GOLDEN, Colo. -- As automakers pursue more powerful, streamlined engines that run on higher-octane fuel (HOF), a new study questions whether terminals today can actually store the greater quantities of ethanol blended into the finished product.
First, some background: Automakers are interested in turbocharged engines as one path to meeting the stringent Corporate Average Fuel Economy (CAFE) standards goal set for 2025, which requires the overall vehicle fleet to hit 54.5 miles per gallon in fuel economy, as well as make greenhouse-gas emission reductions. HOFs allow manufacturers to downspeed and downsize the engine for greater efficiency gains.
Fuel octane ratings in the United States usually range up to 93 for premium. HOFs would have an octane closer to 95 or 96. Ethanol is an easy way to boost octane; a fuel blend with 25% to 30% ethanol—E25 or E30—would get gasoline close to the octane required to boost efficiency.
According to data from the Oil Price Information Service, more than 1,200 terminals in the United States can store or are capable of storing ethanol.
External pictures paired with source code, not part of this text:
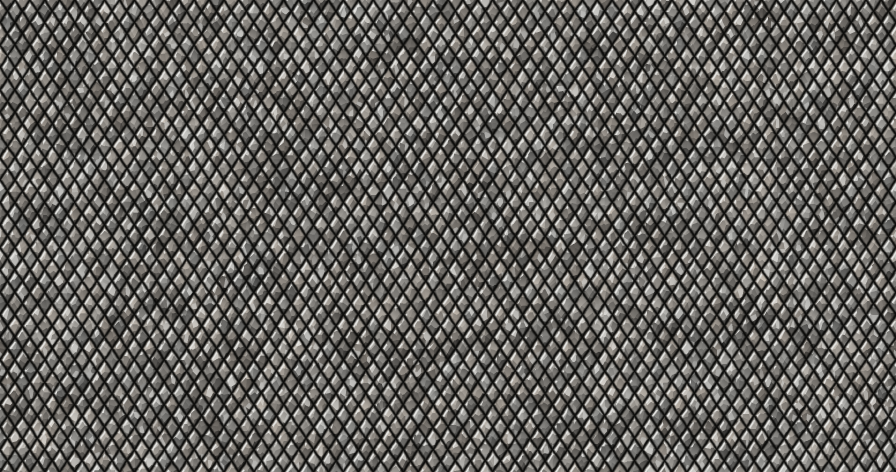
Reproduce this texture procedurally as a Shadertoy shader.

```glsl
const float TAU = 6.2831853;
const vec2 SCALES = vec2(60.0, 21.0);      // diamonds across and down
const vec2 CHIPS = vec2(130.0, 47.0);      // finer lattice of the worn surface
const vec3 GROOVE = vec3(0.04, 0.04, 0.034);
const vec3 COOL_GREY = vec3(0.51, 0.51, 0.5);
const vec3 WARM_GREY = vec3(0.54, 0.515, 0.485);
const vec3 GLINT = vec3(0.9, 0.9, 0.89);

vec2 hash2(vec2 p) {
    vec2 q = vec2(dot(p, vec2(127.1, 311.7)), dot(p, vec2(269.5, 183.3)));
    return fract(sin(q) * 4375.85);
}

// Skewed lattice whose unit squares are upright diamonds on the canvas
vec2 toLattice(vec2 uv, vec2 count) {
    vec2 p = uv * count;
    return vec2(p.x + p.y, p.x - p.y);
}

// Cell name that repeats after one whole canvas
vec2 wrappedId(vec2 cell, vec2 count) {
    return mod(vec2(cell.x + cell.y, cell.x - cell.y), 2.0 * count);
}

// Offset to the nearest feature point (xy) and its random value (z)
vec3 cellular(vec2 uv, vec2 count) {
    vec2 p = toLattice(uv, count), base = floor(p), nearest = vec2(0.0);
    float best = 8.0, id = 0.0;
    for (int y = -1; y <= 1; y++)
    for (int x = -1; x <= 1; x++) {
        vec2 cell = base + vec2(x, y);
        vec2 rnd = hash2(wrappedId(cell, count));
        vec2 offset = cell + rnd - p;
        float dist = dot(offset, offset);
        if (dist < best) {
            best = dist;
            nearest = offset;
            id = fract(rnd.x * 7.3 + rnd.y * 3.1);
        }
    }
    return vec3(nearest, id);
}

// Whole-number frequencies keep the sum periodic
float layeredSines(vec2 uv, vec2 freq) {
    float sum = 0.0, amp = 0.5;
    for (int i = 0; i < 4; i++) {
        sum += amp * sin(TAU * dot(uv, freq) + 2.0 * sin(TAU * dot(uv, freq.yx * vec2(-1.0, 1.0))));
        freq = freq.yx * vec2(2.0, -2.0) + vec2(1.0, 3.0);
        amp *= 0.6;
    }
    return sum;
}

vec3 scaleSkin(vec2 uv) {
    vec2 lattice = toLattice(uv, SCALES);
    lattice += 0.025 * vec2(layeredSines(uv, vec2(17.0, 9.0)), layeredSines(uv, vec2(13.0, -11.0)));
    vec2 rnd = hash2(wrappedId(floor(lattice), SCALES) + 3.0);
    vec2 local = fract(lattice) - 0.5;
    float edge = 0.5 - max(abs(local.x), abs(local.y));

    // Chipped facets and broad patches of wear
    vec3 chip = cellular(uv, CHIPS);
    float facet = dot(chip.xy, vec2(0.16, -0.28)) + 0.2 * (chip.z - 0.5);
    float patches = layeredSines(uv, vec2(2.0, 3.0));

    // Domed face, lit from the upper left
    float dome = dot(local, vec2(0.1, -0.5));
    float light = 1.0 + dome + facet + 0.34 * (rnd.x - 0.5) + 0.12 * patches;
    vec3 color = mix(COOL_GREY, WARM_GREY, rnd.y) * light;

    // Glints along the upper rim and on stray chips
    float rim = smoothstep(0.12, 0.19, edge) * smoothstep(-0.14, -0.26, local.y);
    float glint = rim * smoothstep(0.3, 0.75, chip.z + 0.25 * rnd.x);
    glint = max(glint, 0.5 * smoothstep(0.88, 0.94, chip.z));
    color = mix(color, GLINT, glint);

    // Dark grooves with a soft shoulder
    return mix(GROOVE, color, smoothstep(0.0, 0.2, edge + 0.02 * facet));
}

void mainImage(out vec4 fragColor, in vec2 fragCoord) {
    const int SAMPLES = 3;
    vec3 sum = vec3(0.0);
    // Average a small grid of samples to smooth the edges
    for (int y = 0; y < SAMPLES; y++)
    for (int x = 0; x < SAMPLES; x++) {
        vec2 jitter = (vec2(x, y) + 0.5) / float(SAMPLES) - 0.5;
        sum += scaleSkin((fragCoord + jitter) / iResolution.xy);
    }
    fragColor = vec4(sum / float(SAMPLES * SAMPLES), 1.0);
}
```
However, a technical report by the National Renewable Energy Laboratory (NREL) found several issues that could hinder their ability to take on greater volumes of ethanol for HOFs. They include:
- Land availability for more tanks and unloading equipment, and to handle more truck traffic for ethanol deliveries
- Most tanks at terminals already are near capacity
- Increasingly time-consuming and challenging permitting and regulatory processes for adding new tanks
- The need to reconfigure loading racks and bays to handle more equipment for filling trucks
- Existing customers already have leased a “significant amount” of existing capacity at terminals under long-term contracts for specific fuels and volumes.
The conclusion: Terminals can add tanks to store more ethanol for HOF, but there must be a strong business case first.
To download the full report, click here.